1. Eat well: Taking the time to prepare healthy meals pays off by helping you feel energized and balanced, and it also keeps your weight in check. That's important, since studies hint at a link between obesity and poorer survival rates among women who've had breast cancer. (Which is not to say you should pass up your husband's famous pasta puttanesca or the world's best burger and fries. Some pleasures make life worth living.)
3. Take a chance: One of the dividends of the cancer experience, many survivors say, is that it's easier to take risks and seize the moment. Adding spontaneity to your life may be more realistic than the cancer survivor's cliché of "living life to the fullest, as if each day were your last."
4. Reach out to friends, relatives, and colleagues, and let your needs be known: By now you may have noticed that no one crumbles under the weight of your requests. They may even want to help, so let them.

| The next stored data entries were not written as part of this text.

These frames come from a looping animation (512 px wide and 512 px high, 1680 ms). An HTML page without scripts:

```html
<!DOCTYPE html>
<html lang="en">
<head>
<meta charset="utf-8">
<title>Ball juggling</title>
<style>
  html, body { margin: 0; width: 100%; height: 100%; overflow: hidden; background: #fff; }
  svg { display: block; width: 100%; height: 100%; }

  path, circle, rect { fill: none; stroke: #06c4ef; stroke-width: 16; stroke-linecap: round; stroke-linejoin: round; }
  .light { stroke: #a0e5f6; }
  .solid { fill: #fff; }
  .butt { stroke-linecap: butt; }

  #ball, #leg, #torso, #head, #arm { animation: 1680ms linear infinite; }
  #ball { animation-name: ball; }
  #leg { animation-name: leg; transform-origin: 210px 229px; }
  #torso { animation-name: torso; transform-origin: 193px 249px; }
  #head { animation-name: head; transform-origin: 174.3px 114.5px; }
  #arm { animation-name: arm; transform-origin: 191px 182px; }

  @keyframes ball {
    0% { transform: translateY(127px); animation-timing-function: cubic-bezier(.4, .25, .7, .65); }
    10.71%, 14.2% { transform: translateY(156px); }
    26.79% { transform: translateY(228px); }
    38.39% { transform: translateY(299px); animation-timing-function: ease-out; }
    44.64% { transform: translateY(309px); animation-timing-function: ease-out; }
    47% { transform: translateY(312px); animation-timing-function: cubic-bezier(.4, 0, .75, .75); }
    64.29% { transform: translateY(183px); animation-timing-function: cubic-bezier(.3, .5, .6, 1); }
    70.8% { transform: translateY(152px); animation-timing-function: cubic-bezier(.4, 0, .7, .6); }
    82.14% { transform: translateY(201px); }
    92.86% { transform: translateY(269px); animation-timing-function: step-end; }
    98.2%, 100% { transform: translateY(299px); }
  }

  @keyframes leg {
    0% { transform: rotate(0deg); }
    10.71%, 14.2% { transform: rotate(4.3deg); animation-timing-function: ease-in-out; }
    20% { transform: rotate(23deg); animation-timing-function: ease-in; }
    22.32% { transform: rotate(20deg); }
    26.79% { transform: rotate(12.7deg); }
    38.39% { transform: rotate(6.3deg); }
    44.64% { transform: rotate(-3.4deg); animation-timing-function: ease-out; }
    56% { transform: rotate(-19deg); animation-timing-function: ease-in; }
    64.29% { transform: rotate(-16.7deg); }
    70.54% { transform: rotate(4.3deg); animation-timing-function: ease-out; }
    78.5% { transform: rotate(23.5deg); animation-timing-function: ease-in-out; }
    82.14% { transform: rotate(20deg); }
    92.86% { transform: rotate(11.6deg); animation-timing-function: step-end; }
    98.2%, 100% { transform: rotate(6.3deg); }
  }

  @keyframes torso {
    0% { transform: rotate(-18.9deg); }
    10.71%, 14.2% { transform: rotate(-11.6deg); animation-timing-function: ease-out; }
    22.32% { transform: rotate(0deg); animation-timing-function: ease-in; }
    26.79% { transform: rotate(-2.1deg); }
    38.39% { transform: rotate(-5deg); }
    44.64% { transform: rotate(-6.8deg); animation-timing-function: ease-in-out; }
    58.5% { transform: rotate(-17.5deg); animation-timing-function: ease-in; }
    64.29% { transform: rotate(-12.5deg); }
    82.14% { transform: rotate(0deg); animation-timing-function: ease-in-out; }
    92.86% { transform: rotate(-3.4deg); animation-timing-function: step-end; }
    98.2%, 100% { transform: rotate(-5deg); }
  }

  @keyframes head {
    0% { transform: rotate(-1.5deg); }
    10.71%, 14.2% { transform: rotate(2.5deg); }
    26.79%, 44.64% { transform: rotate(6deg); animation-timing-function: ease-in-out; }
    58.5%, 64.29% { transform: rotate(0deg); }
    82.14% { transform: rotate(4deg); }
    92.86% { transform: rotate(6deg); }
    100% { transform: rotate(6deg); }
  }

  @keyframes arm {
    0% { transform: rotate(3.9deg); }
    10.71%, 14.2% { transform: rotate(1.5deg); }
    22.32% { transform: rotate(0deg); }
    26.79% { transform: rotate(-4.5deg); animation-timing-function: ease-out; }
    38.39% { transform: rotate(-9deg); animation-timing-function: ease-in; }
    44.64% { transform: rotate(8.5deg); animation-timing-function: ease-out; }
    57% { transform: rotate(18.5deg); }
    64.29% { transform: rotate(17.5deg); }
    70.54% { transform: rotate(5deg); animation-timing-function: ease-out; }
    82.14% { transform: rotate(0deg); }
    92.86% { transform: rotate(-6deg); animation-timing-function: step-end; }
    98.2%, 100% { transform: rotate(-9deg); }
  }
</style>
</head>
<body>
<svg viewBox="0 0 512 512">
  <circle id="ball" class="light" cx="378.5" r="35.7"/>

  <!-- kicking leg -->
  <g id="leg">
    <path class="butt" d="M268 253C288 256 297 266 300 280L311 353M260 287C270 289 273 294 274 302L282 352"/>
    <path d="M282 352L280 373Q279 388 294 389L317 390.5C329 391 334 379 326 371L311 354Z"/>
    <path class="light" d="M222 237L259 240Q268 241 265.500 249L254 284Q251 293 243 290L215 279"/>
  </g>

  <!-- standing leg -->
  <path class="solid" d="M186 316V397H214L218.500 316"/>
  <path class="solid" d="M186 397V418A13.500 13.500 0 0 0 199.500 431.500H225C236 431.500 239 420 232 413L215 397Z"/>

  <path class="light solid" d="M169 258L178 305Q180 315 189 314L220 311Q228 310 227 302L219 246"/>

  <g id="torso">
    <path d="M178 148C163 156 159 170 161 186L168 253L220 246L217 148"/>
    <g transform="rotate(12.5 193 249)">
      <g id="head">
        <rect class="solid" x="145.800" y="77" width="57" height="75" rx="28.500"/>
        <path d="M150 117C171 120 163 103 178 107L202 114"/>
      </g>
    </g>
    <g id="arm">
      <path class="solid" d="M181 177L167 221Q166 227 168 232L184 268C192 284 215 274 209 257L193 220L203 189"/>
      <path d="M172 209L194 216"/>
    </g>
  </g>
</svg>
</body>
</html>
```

5. And now for something completely different: Every year, pick one activity or goal that seems outlandish, farfetched, so unlike youand work toward it. How about that trip to Patagoniaor Pittsburgh. Surmounting large obstacles is already a specialty, so why not?